Olu Deniz has one of the best beaches in the Med – with clean warm turquoise waters, perfect white sand and a sun that always seems to be shining. This Turkish resort lies in a valley enclosed by pine-covered mountains and the sea.
It is perfect for a beach holiday, although there are plenty of activities too. The resort is a paragliding mecca thanks to its 5,000 foot-high mountain peak, and it is popular with scuba divers and sailors too. Those who enjoy being pampered can relax in the famous mud, sulphur and thermal pools and the Roman baths.
Getting there/getting around Olu Deniz
Fly into Dalaman Airport (an hour’s transfer to the resort) or Antalya Airport (a two-and-a-half-hour drive away.) Or if you’re holidaying in nearby Fethiye, 15 kilometres away, you can hop on a bus.
The roads are good if you want to hire a car to explore. Alternatively, consider using the frequent minibuses which criss-cross this west coast resort.
Olu Deniz beaches
Olu Deniz has one of the most photographed beaches in the world, with sun seekers and swimmers appreciating the dazzling blue water and well-kept clean sand. It’s worth paying a small admission charge to enter the lagoon conservation area, but there are several more beaches nearby too.
Just two kilometres away – a half-hour stroll with your towel – is the more secluded and quieter Kidrak Paradise Beach. Or take a small boat over to Butterfly Valley Beach for a peaceful afternoon.
Olu Deniz sightseeing
Dalyan is a nearby pretty riverside village with impressive rock tombs, famous mud baths and a natural spa. Nearby is Iztuzu Beach, made famous by a successful campaign to protect the eggs of the loggerhead turtle. Gaze up to enjoy the sight of dozens of paragliders soaring over the beach, particularly during the Olu Deniz Air Games Festival each October.
Butterfly Valley, five kilometres from Olu Deniz, is a beautiful spot that’s easy to find or Kayakoy, the Ghost Town, is an old deserted Greek village just 10 kilometres from the beach.
Olu Deniz family attractions
Kids will love the beaches and the world-famous lagoon.
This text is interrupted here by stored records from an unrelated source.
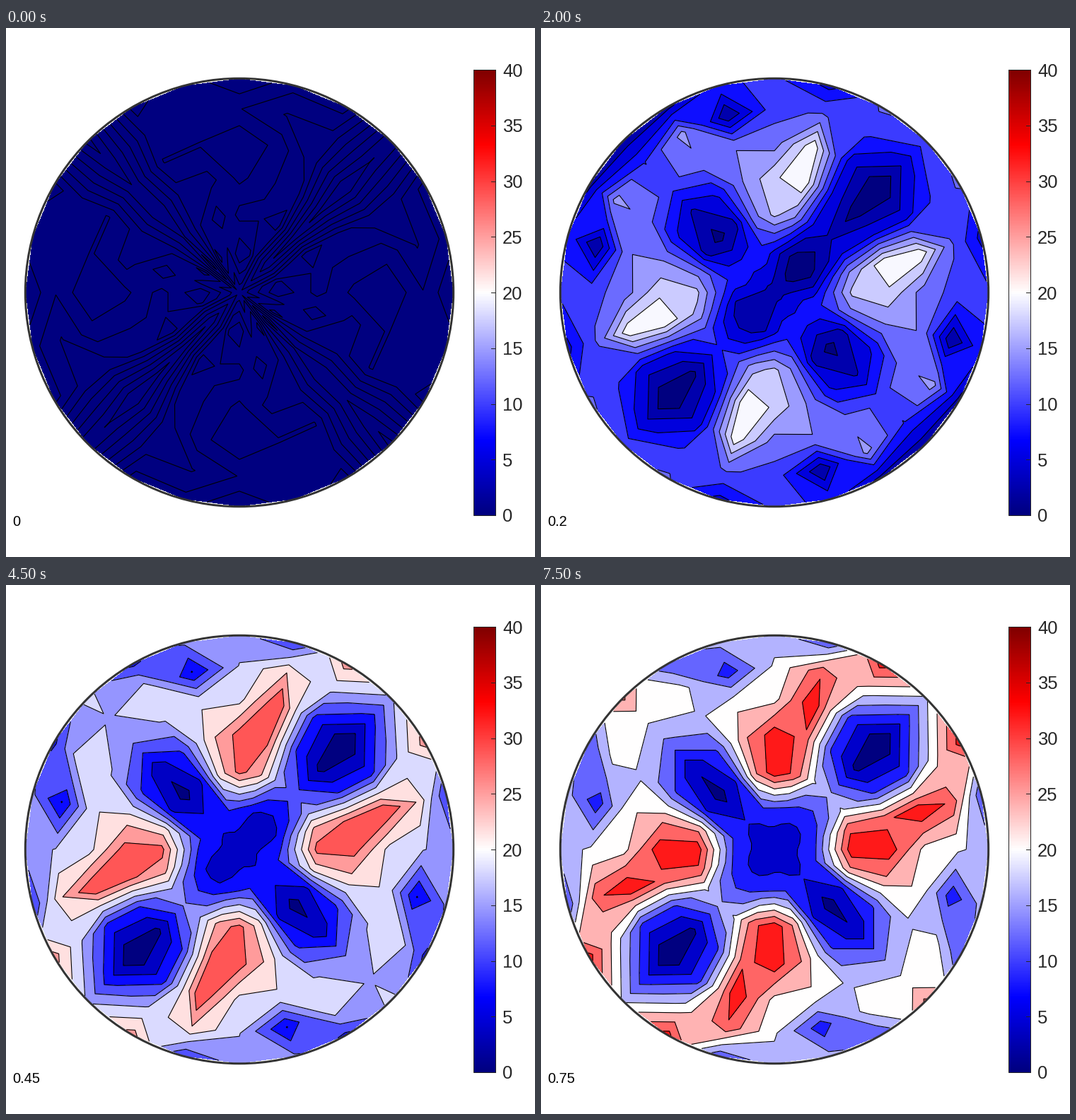
These frames come from a looping animation (748x748 px, 8000 ms). A matplotlib script:

```python
import numpy as np
import matplotlib.pyplot as plt
from matplotlib.animation import FuncAnimation
from matplotlib.colors import LinearSegmentedColormap
from matplotlib.patches import Circle, Rectangle

SIZE, DPI = 748, 100
PX = 72 / DPI
CX, CY, R = 330, 374, 302
FRAMES, STEP_MS = 16, 500
LEVELS = np.arange(10)
BASE = 4.8
INK = "#262626"

plt.rcParams["font.family"] = "Liberation Sans"
cmap = LinearSegmentedColormap.from_list(
    "pole",
    [(0, (0, 0, 0.5)), (1 / 6, (0, 0, 1)), (0.5, (1, 1, 1)),
     (5 / 6, (1, 0, 0)), (1, (0.5, 0, 0))], N=256)

# Equal-area projection of a hemisphere, 15 degree mesh
azimuth = np.radians(45 + 15 * np.arange(25))[:, None]
tilt = np.radians(15 * np.arange(7))
mesh = R * np.sqrt(2) * np.sin(tilt / 2) * np.exp(1j * azimuth)
X, Y = CX + mesh.real, CY - mesh.imag

# Peaks and wells: azimuth, radius, reach, height at start, height at end
SPOTS = [
    (0, 0, 78, -2.8, -3.9),
    (45, 55, 45, -1.3, 0),
    (45, 200, 68, -4.3, -4.9),
    (135, 56, 42, 1.8, 0.6),
    (135, 122, 55, -3.8, -4.2),
    (135, 200, 60, 0, -1.2),
    (90, 130, 53, 2.6, 4.3),
    (75, 190, 45, 4.0, 1.3),
    (75, 240, 50, 0.4, 3.4),
    (105, 205, 36, 1.6, 1.0),
    (105, 262, 36, -3.6, -2.6),
    (123, 250, 42, 2.3, 0.9),
    (60, 302, 40, 0, 3.4),
    (80, 305, 42, -2.5, -2.8),
    (120, 305, 36, -3.2, -1.8),
    (135, 305, 42, -3.8, 2.2),
]


def spot(angle, radius, reach, mirrored=True):
    """Round bump, repeated by the diagonal mirror and the half turn."""
    angles = [angle]
    if mirrored:
        angles += [90 - angle, angle + 180, 270 - angle]
    dist = np.min([abs(mesh - radius * np.exp(1j * np.radians(a)))
                   for a in angles], axis=0)
    return np.exp(-(dist / reach) ** 3)


def to_bands(z):
    return 0.05 + 8.9 * (z - z.min()) / np.ptp(z)


def make_noise():
    part = np.random.default_rng(5).random((7, 7))
    part[:, 0] = 0.5
    half = np.vstack([part, part[-2::-1]])
    disc = np.vstack([half, half[-2::-1]])
    z = (abs(np.cos(2 * azimuth)) ** 0.3 - 0.15 * np.sin(2 * azimuth)
         + 0.5 * disc)
    z[:, 0] = 0.8
    return to_bands(z)


noise = make_noise()
start, end = (
    BASE + sum(s[k] * spot(*s[:3]) for s in SPOTS) for k in (3, 4))
start -= 2.2 * spot(45, 100, 50, mirrored=False)


def field(t):
    if t == 0:
        return noise
    w = np.sin(np.pi / 2 * np.clip((t - 0.15) / 0.6, 0, 1))
    return to_bands(start + (end - start) * w)


def band_height(t):
    return np.interp(t, [0, 0.15, 0.25, 0.35, 0.45, 0.55],
                     [0, 2.0, 2.92, 3.57, 3.6, 4.0])


fig = plt.figure(figsize=(SIZE / DPI, SIZE / DPI), dpi=DPI, facecolor="white")
ax = fig.add_axes([0, 0, 1, 1])
ax.axis("off")

ax.add_patch(Circle((CX, CY), R + 0.7, fill=False, ec="#333333",
                    lw=3 * PX, zorder=4))

# Colour bar
ax.imshow(np.arange(256)[:, None], cmap=cmap, extent=(661, 692, 689, 59),
          origin="lower", aspect="auto", interpolation="nearest", zorder=1)
ax.add_patch(Rectangle((661, 59), 31.5, 630, fill=False, ec=INK,
                       lw=PX, zorder=2))
for v in range(0, 41, 5):
    y = 689 - v * 630 / 40
    ax.plot([686, 692], [y, y], color=INK, lw=PX, zorder=2)
    ax.text(702, y, str(v), size=25.5 * PX, color=INK,
            va="center_baseline")
label = ax.text(9, 697, "0", size=20 * PX, color="black",
                va="center_baseline")
ax.set(xlim=(0, SIZE), ylim=(SIZE, 0))

drawn = []


def update(i):
    while drawn:
        drawn.pop().remove()
    t = i * 0.05
    z = field(t)
    colors = cmap(band_height(t) * LEVELS[:-1] / 40)
    drawn.append(ax.contourf(X, Y, z, levels=LEVELS, colors=colors, zorder=2))
    drawn.append(ax.contour(X, Y, z, levels=LEVELS[1:-1], colors="black",
                            linewidths=1.1 * PX, zorder=3))
    label.set_text(f"{t:g}")
    return drawn


anim = FuncAnimation(fig, update, frames=FRAMES, init_func=lambda: [],
                     interval=STEP_MS, repeat=True, repeat_delay=0)
plt.show()
```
They may find the beaches are more gritty than sandy, though, which is tricky for building sandcastles. Many of the purpose-built resorts offer masses of entertainment for children.
Olu Deniz day trips
It’s truly relaxing to take a day-long boat trip around the Turkish coastline and islands. Make sure the itinerary includes a stop at Cleopatra’s Bay, where it is said those swimming in the water will become true beauties.
Head for a day’s swimming, snorkelling and some superb fresh fish restaurants at Gemiler Beach, just opposite the historic St Nicholas Island. It’s also got the famous Blue Cave and an absolutely stunning waterfall, which is well worth the climb for the view from the top.
For a taste of local history, head over to the antique cities of Xanthos and Letoon for a day soaking up the centuries-old atmosphere, or make the 50-kilometre trip to Saklikent Gorge for some stunning scenery.
Olu Deniz eating out
There’s obviously lots of Turkish food, but English fare – in particular, some very good steaks – is easily found too. There’s a full range of restaurants, from the chic to the kebab stall, all within easy walking distance.
You’ll find the best shish kebab you’ve ever tasted, along with specialities such as swordfish, stuffed vine leaves, aubergines and tasty dips. Try the fiery raki aniseed drink traditionally served with mezes.
Olu Deniz nightlife
Restaurants and bars are within easy reach but the atmosphere is more relaxed than raucous, with everyone out to enjoy the warm evenings rather than simply swallow as much cheap alcohol as possible.
Rely on the paraglider pilots to know where the best fun is if you’re looking for late nights and a party atmosphere. The bar culture is easy-going and chilled, with good live music and groovy beach tunes wafting across the bay from the resort’s many seafront tavernas.
Olu Deniz shopping
The traders are famous for their perseverance in persuading you to shop at their market stall or store, but once you shed any haggling inhibitions, trying to get a bargain can become a real buzz.
With the main beach promenade lined with small shops, cafes and restaurants, you don’t have to go far to start shopping. Shopaholics will enjoy the larger shops in Fethiye (a 20-minute bus ride away), where the market is the biggest bazaar in the area. Look out for mother of pearl jewellery, leather and suede, cotton, kilims, carpets and carved onyx.`1